There is a mental exercise that I have been doing once in a while for many years now; it’s one of the most powerful exercises I’ve ever known. I consider seriously whether, if I were to leave this world tonight, I would be satisfied with how I’ve lived my life, especially its last day, and whether I would leave any issues unresolved. And if I find that I’m not happy with my answers, I consider whether, seeing this, I would like to change anything about the way I’m living.
Of course, in thinking about this, some of us might want to make changes that wouldn’t be beneficial to us in our daily lives, such as quitting our jobs, running away from home, or scattering our money from a helicopter. Maybe it’s better not to make these things happen if we don’t expect to die today. But often much simpler things come to our minds, things that are much less costly and that can much more realistically change our world.
When I was doing this exercise some time ago, the music from the movie Titanic played right at the same moment.

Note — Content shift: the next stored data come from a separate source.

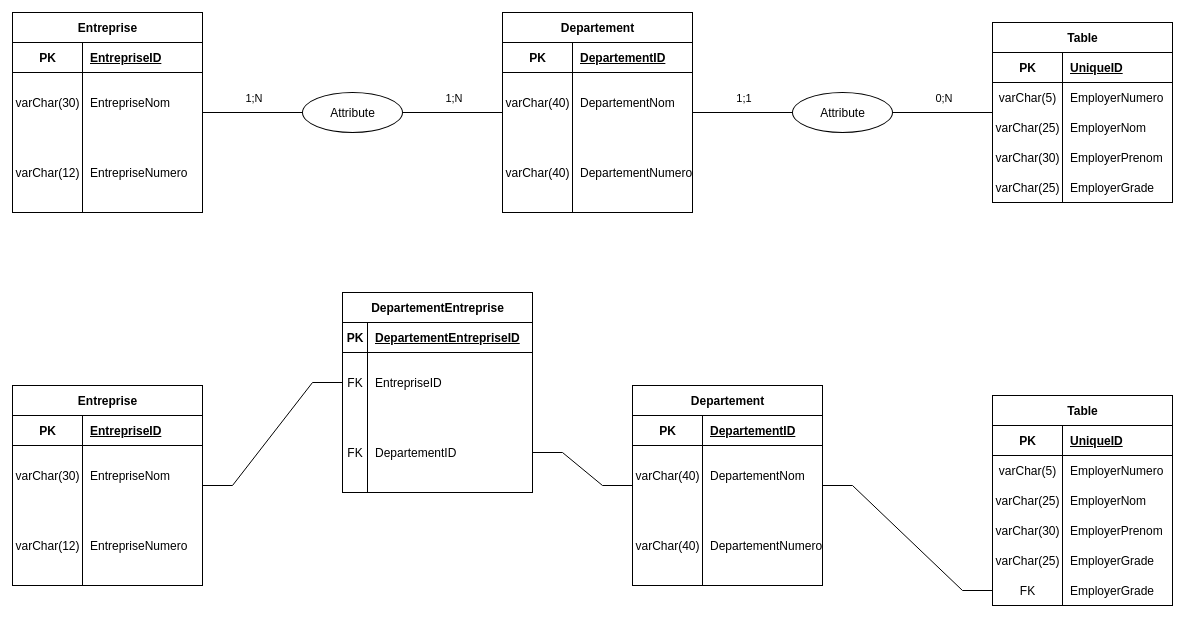
<!DOCTYPE html>
<html lang="fr">
<head>
<meta charset="utf-8">
<title>Entreprise, Departement, Table</title>
<style>
  :root { --ink: #000; --paper: #fff; }
  * { box-sizing: border-box; }
  body { margin: 0; background: var(--paper); }
  .diagram {
    position: relative; width: 1185px; height: 618px; overflow: hidden;
    background: var(--paper); color: var(--ink);
    font: 12px/14px "Liberation Sans", Arial, sans-serif;
    white-space: nowrap;
  }
  .links { position: absolute; left: 0; top: 0; fill: none; stroke: var(--ink); stroke-width: 1; }

  .entity {
    --type-col: 70px;
    position: absolute; left: var(--x); top: var(--y);
    display: grid; grid-template-rows: 30px 30px 60px 79px;
    width: 191px; border: 1px solid var(--ink); background: var(--paper);
  }
  .entity.employee { width: 181px; grid-template-rows: repeat(5, 30px) 29px; }
  .entity.employee.with-fk { grid-template-rows: repeat(6, 30px) 29px; }
  .entity.junction { --type-col: 25px; }
  .entity h2 {
    display: flex; align-items: center; justify-content: center;
    margin: 0; font: inherit; font-weight: bold;
    border-bottom: 1px solid var(--ink);
  }
  .field { display: grid; grid-template-columns: var(--type-col) 1fr; min-width: 0; }
  .field span { display: flex; align-items: center; min-width: 0; }
  .field .type { justify-content: center; border-right: 1px solid var(--ink); }
  .field .name { padding-left: 7px; }
  .key { font-weight: bold; border-bottom: 1px solid var(--ink); }
  .key .name { text-decoration: underline; }

  .relation {
    position: absolute; left: var(--x); top: var(--y);
    display: flex; align-items: center; justify-content: center;
    width: 101px; height: 41px; border: 1px solid var(--ink); border-radius: 50%;
    background: var(--paper);
  }
  .cardinality {
    position: absolute; left: var(--x); top: 91px; width: 40px;
    font-size: 11px; text-align: center;
  }
</style>
</head>
<body>
<main class="diagram">
  <svg class="links" width="1185" height="618" viewBox="0 0 1185 618" aria-hidden="true">
    <g transform="translate(0.5 0.5)">
      <path d="M202 112H302M402 112H502M692 112H792M892 112H992"/>
      <polyline points="202,485 232,485 312,382 342,382"/>
      <polyline points="532,452 562,452 602,485 632,485"/>
      <polyline points="822,485 852,485 962,590 992,590"/>
    </g>
  </svg>

  <section class="entity" style="--x:12px;--y:12px">
    <h2>Entreprise</h2>
    <div class="field key"><span class="type">PK</span><span class="name">EntrepriseID</span></div>
    <div class="field"><span class="type">varChar(30)</span><span class="name">EntrepriseNom</span></div>
    <div class="field"><span class="type">varChar(12)</span><span class="name">EntrepriseNumero</span></div>
  </section>

  <div class="cardinality" style="--x:234px">1;N</div>
  <div class="relation" style="--x:302px;--y:92px">Attribute</div>
  <div class="cardinality" style="--x:434px">1;N</div>

  <section class="entity" style="--x:502px;--y:12px">
    <h2>Departement</h2>
    <div class="field key"><span class="type">PK</span><span class="name">DepartementID</span></div>
    <div class="field"><span class="type">varChar(40)</span><span class="name">DepartementNom</span></div>
    <div class="field"><span class="type">varChar(40)</span><span class="name">DepartementNumero</span></div>
  </section>

  <div class="cardinality" style="--x:724px">1;1</div>
  <div class="relation" style="--x:792px;--y:92px">Attribute</div>
  <div class="cardinality" style="--x:924px">0;N</div>

  <section class="entity employee" style="--x:992px;--y:22px">
    <h2>Table</h2>
    <div class="field key"><span class="type">PK</span><span class="name">UniqueID</span></div>
    <div class="field"><span class="type">varChar(5)</span><span class="name">EmployerNumero</span></div>
    <div class="field"><span class="type">varChar(25)</span><span class="name">EmployerNom</span></div>
    <div class="field"><span class="type">varChar(30)</span><span class="name">EmployerPrenom</span></div>
    <div class="field"><span class="type">varChar(25)</span><span class="name">EmployerGrade</span></div>
  </section>

  <section class="entity" style="--x:12px;--y:385px">
    <h2>Entreprise</h2>
    <div class="field key"><span class="type">PK</span><span class="name">EntrepriseID</span></div>
    <div class="field"><span class="type">varChar(30)</span><span class="name">EntrepriseNom</span></div>
    <div class="field"><span class="type">varChar(12)</span><span class="name">EntrepriseNumero</span></div>
  </section>

  <section class="entity junction" style="--x:342px;--y:292px">
    <h2>DepartementEntreprise</h2>
    <div class="field key"><span class="type">PK</span><span class="name">DepartementEntrepriseID</span></div>
    <div class="field"><span class="type">FK</span><span class="name">EntrepriseID</span></div>
    <div class="field"><span class="type">FK</span><span class="name">DepartementID</span></div>
  </section>

  <section class="entity" style="--x:632px;--y:385px">
    <h2>Departement</h2>
    <div class="field key"><span class="type">PK</span><span class="name">DepartementID</span></div>
    <div class="field"><span class="type">varChar(40)</span><span class="name">DepartementNom</span></div>
    <div class="field"><span class="type">varChar(40)</span><span class="name">DepartementNumero</span></div>
  </section>

  <section class="entity employee with-fk" style="--x:992px;--y:395px">
    <h2>Table</h2>
    <div class="field key"><span class="type">PK</span><span class="name">UniqueID</span></div>
    <div class="field"><span class="type">varChar(5)</span><span class="name">EmployerNumero</span></div>
    <div class="field"><span class="type">varChar(25)</span><span class="name">EmployerNom</span></div>
    <div class="field"><span class="type">varChar(30)</span><span class="name">EmployerPrenom</span></div>
    <div class="field"><span class="type">varChar(25)</span><span class="name">EmployerGrade</span></div>
    <div class="field"><span class="type">FK</span><span class="name">EmployerGrade</span></div>
  </section>
</main>
</body>
</html>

Maybe it was miraculous fate or maybe just a coincidence, but it determined my whole experience. At that moment I thought about people who couldn’t live together with their loved ones (as in the movie) and about people who didn’t have anyone with whom they felt a deep connection (just like me during my school days, when I watched the movie for the first time). And I thought that each of them would probably like to trade places with me and have someone with whom they could share love.
I understood that if I were to die then, I would feel the most regretful about the fact that I hadn’t been expressing enough to my wife and my daughter how much I love them, how their presence is the light of my life, and how happy I am that I have them. I hadn’t felt grateful about every minute spent with them, but was instead concentrating on things that, in the end, were much less important. I learned my lesson through this exercise, and when I started expressing these sentiments, my family life reached a new level.
If you try to do this exercise, I don’t promise anything, but who knows: maybe you’ll discover something as important as I did.